= Beginning of Section =
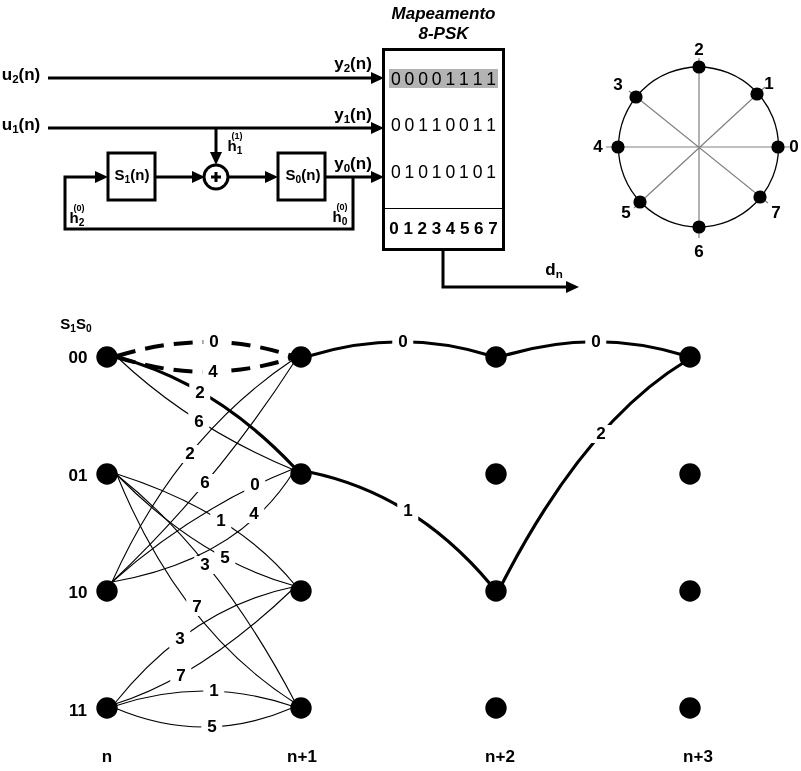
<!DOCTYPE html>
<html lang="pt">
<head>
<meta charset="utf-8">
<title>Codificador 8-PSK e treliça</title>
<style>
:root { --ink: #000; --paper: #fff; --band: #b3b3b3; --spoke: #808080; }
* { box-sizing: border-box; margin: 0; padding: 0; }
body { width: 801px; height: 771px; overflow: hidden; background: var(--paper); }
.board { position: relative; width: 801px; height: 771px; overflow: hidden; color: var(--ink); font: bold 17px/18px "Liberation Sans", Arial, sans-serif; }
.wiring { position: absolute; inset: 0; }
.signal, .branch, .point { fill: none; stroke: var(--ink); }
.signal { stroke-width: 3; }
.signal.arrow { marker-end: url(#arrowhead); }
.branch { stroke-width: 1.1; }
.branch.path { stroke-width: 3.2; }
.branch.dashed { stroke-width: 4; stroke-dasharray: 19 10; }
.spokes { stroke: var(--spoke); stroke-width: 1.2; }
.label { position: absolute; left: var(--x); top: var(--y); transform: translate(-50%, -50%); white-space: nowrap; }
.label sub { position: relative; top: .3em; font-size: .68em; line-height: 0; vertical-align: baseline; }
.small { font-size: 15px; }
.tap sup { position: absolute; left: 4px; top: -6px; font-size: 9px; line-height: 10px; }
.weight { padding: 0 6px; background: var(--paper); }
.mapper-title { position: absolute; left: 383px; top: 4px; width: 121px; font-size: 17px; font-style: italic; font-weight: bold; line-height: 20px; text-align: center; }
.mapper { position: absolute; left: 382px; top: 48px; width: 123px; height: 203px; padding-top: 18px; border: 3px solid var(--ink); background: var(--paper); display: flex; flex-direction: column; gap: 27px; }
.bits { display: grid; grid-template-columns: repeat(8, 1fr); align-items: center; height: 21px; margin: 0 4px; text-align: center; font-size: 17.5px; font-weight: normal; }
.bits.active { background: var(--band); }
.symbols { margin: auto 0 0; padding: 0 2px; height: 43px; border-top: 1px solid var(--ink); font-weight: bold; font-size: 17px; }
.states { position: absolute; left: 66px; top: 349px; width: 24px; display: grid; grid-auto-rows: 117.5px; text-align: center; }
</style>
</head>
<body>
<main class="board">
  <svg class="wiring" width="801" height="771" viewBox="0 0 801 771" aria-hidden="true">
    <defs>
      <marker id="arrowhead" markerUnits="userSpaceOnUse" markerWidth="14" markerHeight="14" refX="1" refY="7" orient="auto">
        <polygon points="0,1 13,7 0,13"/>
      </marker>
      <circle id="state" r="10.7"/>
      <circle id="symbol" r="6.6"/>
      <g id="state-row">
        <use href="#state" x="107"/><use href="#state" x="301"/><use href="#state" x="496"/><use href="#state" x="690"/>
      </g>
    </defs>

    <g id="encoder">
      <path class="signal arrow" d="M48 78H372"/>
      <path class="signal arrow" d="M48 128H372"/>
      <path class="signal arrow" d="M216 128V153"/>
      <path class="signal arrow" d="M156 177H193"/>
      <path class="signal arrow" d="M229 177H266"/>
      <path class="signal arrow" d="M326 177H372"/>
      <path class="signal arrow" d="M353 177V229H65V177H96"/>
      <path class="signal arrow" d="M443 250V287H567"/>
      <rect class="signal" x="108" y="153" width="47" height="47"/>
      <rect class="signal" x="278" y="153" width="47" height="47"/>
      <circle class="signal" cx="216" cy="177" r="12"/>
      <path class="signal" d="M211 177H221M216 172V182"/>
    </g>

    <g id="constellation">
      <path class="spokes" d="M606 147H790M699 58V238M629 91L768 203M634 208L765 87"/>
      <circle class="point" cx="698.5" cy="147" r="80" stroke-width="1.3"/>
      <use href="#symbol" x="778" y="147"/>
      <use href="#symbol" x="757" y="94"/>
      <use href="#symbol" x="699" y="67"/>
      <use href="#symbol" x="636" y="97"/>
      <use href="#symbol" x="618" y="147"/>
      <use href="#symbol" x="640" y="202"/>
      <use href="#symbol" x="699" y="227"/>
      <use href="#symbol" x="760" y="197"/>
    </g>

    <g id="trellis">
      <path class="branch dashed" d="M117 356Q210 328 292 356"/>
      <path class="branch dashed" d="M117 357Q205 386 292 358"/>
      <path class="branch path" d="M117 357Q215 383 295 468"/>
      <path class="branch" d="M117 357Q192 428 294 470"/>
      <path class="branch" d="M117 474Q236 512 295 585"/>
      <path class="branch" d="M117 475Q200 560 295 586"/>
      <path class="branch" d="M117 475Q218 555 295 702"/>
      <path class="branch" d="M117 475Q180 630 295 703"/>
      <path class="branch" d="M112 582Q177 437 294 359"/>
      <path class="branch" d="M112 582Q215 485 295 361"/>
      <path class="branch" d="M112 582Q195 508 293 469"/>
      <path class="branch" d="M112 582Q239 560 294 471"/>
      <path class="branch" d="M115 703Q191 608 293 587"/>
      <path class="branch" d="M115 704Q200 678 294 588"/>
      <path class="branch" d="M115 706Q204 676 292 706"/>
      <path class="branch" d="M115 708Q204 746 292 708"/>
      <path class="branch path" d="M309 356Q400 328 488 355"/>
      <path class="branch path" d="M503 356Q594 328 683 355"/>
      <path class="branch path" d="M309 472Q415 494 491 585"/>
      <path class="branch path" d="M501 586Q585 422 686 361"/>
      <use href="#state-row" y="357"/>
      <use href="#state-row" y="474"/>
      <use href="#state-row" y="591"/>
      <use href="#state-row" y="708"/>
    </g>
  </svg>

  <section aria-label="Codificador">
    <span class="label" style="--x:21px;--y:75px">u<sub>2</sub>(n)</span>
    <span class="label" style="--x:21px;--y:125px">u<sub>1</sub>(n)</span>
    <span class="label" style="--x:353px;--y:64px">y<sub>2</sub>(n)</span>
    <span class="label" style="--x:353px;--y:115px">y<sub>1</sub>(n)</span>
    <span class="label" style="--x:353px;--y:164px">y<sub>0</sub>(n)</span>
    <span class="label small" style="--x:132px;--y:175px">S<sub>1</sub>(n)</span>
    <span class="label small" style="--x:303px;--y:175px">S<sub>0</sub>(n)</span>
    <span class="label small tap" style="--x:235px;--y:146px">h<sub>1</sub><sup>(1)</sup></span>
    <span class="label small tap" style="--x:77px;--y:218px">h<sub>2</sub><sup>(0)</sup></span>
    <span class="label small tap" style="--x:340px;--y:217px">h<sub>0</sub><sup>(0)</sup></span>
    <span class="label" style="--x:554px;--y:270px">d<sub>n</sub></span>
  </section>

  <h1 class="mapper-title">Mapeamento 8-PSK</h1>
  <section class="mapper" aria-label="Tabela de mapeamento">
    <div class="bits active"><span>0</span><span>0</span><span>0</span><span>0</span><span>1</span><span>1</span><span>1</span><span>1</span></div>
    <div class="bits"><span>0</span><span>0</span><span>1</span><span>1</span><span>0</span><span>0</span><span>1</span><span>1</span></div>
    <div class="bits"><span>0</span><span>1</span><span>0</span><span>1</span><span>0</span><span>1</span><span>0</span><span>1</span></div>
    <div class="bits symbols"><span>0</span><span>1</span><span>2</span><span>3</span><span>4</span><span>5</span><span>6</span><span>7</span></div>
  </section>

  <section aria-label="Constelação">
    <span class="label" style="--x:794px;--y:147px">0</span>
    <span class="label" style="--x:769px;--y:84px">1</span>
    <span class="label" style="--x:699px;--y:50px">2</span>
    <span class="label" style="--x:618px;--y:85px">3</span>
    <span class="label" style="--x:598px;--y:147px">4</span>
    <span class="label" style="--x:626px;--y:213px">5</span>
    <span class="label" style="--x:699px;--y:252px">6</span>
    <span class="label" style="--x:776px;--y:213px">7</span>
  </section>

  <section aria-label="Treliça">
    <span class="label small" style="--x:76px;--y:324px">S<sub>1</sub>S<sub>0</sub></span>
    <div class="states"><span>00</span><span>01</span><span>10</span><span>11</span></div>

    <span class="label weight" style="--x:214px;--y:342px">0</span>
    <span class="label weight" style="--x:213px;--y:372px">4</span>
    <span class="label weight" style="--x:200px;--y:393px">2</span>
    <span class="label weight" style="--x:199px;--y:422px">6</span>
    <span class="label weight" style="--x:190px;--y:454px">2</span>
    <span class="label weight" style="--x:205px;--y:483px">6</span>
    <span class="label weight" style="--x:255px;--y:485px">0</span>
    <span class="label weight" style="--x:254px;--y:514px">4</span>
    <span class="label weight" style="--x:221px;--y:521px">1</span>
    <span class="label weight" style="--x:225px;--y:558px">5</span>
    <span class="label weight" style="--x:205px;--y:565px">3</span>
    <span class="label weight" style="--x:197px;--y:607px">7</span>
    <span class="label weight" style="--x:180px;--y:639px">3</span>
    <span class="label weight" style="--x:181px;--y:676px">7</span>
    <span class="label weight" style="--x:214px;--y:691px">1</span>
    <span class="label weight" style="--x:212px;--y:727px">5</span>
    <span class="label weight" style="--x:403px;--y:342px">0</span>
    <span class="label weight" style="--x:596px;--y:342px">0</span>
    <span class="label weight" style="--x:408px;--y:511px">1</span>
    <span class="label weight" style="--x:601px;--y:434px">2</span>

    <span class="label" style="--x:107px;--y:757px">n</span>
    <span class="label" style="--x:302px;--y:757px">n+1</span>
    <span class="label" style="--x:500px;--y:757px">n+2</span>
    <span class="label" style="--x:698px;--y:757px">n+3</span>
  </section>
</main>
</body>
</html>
= End of Section =
= Beginning of Section =
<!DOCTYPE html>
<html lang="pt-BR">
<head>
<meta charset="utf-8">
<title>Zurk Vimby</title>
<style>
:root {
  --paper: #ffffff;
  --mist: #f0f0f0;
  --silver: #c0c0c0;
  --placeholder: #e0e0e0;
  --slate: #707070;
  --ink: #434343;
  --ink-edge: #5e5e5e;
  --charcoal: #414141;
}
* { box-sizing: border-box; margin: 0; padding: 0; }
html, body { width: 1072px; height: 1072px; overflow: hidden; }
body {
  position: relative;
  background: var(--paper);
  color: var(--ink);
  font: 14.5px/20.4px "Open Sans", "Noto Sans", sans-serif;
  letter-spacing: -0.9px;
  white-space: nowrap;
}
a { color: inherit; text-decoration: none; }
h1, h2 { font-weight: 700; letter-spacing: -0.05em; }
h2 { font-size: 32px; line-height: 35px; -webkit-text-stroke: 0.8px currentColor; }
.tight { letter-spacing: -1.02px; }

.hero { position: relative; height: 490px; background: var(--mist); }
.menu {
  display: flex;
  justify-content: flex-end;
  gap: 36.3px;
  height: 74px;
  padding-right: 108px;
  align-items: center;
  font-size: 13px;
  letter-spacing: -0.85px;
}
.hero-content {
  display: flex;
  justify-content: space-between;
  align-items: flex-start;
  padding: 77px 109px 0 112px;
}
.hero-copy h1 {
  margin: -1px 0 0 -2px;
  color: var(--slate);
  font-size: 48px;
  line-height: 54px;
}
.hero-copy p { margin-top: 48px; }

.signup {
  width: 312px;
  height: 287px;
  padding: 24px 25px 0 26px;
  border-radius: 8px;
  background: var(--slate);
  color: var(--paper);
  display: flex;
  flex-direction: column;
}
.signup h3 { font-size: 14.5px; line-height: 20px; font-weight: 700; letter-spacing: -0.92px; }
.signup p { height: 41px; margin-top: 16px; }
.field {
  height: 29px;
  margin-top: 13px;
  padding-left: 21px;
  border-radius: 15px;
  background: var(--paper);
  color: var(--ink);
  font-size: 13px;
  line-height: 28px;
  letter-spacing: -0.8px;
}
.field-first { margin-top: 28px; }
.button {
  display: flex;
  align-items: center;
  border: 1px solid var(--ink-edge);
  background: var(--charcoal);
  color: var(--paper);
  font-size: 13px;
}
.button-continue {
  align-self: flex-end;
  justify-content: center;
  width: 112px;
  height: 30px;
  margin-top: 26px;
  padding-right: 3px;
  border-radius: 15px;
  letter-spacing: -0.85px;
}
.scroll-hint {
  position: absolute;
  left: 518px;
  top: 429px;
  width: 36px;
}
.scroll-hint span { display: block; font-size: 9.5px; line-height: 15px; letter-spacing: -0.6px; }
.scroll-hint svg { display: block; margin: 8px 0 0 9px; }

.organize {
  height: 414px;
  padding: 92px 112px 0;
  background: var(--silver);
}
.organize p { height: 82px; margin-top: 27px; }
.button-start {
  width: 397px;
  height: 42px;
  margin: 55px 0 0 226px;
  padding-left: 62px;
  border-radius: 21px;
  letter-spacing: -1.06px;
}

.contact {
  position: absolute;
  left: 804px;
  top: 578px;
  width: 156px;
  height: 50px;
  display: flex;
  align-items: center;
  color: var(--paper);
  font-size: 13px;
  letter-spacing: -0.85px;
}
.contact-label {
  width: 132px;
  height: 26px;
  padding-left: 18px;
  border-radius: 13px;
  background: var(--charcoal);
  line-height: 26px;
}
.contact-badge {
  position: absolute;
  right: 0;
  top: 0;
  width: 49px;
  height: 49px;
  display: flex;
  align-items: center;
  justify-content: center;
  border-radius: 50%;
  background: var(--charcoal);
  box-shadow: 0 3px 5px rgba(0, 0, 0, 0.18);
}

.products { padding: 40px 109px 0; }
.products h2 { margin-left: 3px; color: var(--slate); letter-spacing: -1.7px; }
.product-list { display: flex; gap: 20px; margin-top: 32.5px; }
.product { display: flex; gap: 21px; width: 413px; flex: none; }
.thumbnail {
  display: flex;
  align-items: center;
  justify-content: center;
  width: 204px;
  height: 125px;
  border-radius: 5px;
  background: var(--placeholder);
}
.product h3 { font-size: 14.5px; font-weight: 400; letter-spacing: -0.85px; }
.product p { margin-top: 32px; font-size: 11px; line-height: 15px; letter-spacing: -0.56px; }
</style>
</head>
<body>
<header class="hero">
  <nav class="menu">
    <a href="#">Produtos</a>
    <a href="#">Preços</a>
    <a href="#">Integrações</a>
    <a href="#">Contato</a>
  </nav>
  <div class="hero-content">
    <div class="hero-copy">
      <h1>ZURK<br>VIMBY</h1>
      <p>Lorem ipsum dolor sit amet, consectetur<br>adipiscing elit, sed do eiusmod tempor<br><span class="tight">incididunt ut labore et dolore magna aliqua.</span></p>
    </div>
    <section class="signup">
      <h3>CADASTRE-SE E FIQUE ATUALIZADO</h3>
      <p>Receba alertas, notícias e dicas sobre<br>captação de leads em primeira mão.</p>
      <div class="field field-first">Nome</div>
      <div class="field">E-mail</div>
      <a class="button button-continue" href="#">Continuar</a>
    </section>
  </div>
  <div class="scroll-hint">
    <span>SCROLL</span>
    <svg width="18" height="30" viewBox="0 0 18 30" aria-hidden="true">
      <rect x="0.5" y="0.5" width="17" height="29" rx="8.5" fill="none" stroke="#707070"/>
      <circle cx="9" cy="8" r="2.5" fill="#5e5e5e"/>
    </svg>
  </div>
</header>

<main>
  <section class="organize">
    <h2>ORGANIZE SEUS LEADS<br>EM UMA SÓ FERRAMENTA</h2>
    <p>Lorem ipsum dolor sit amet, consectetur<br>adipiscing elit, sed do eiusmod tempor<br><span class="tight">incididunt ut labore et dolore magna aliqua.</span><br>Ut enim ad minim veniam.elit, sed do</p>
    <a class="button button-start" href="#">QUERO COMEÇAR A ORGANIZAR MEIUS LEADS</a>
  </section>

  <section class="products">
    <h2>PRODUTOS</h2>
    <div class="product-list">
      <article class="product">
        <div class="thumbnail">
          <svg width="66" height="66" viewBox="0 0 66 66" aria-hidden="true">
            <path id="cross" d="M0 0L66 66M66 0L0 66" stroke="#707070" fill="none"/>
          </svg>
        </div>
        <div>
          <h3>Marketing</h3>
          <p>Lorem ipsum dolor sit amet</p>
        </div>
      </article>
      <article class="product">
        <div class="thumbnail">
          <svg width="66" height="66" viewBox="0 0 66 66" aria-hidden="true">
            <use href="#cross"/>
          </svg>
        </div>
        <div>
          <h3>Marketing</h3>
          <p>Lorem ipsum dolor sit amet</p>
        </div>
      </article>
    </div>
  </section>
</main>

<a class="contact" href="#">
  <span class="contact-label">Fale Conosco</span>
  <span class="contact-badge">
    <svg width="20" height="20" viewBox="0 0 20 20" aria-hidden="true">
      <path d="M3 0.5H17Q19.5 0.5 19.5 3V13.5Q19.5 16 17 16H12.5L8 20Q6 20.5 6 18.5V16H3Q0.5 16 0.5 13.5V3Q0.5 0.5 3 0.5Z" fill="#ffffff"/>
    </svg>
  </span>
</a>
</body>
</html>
= End of Section =
All lines in the listing above between the line with "padding: 40px 109px" and the line with "border-radius: 5px;", inclusive, should be set down exactly, and no line outside that range.

.products { padding: 40px 109px 0; }
.products h2 { margin-left: 3px; color: var(--slate); letter-spacing: -1.7px; }
.product-list { display: flex; gap: 20px; margin-top: 32.5px; }
.product { display: flex; gap: 21px; width: 413px; flex: none; }
.thumbnail {
  display: flex;
  align-items: center;
  justify-content: center;
  width: 204px;
  height: 125px;
  border-radius: 5px;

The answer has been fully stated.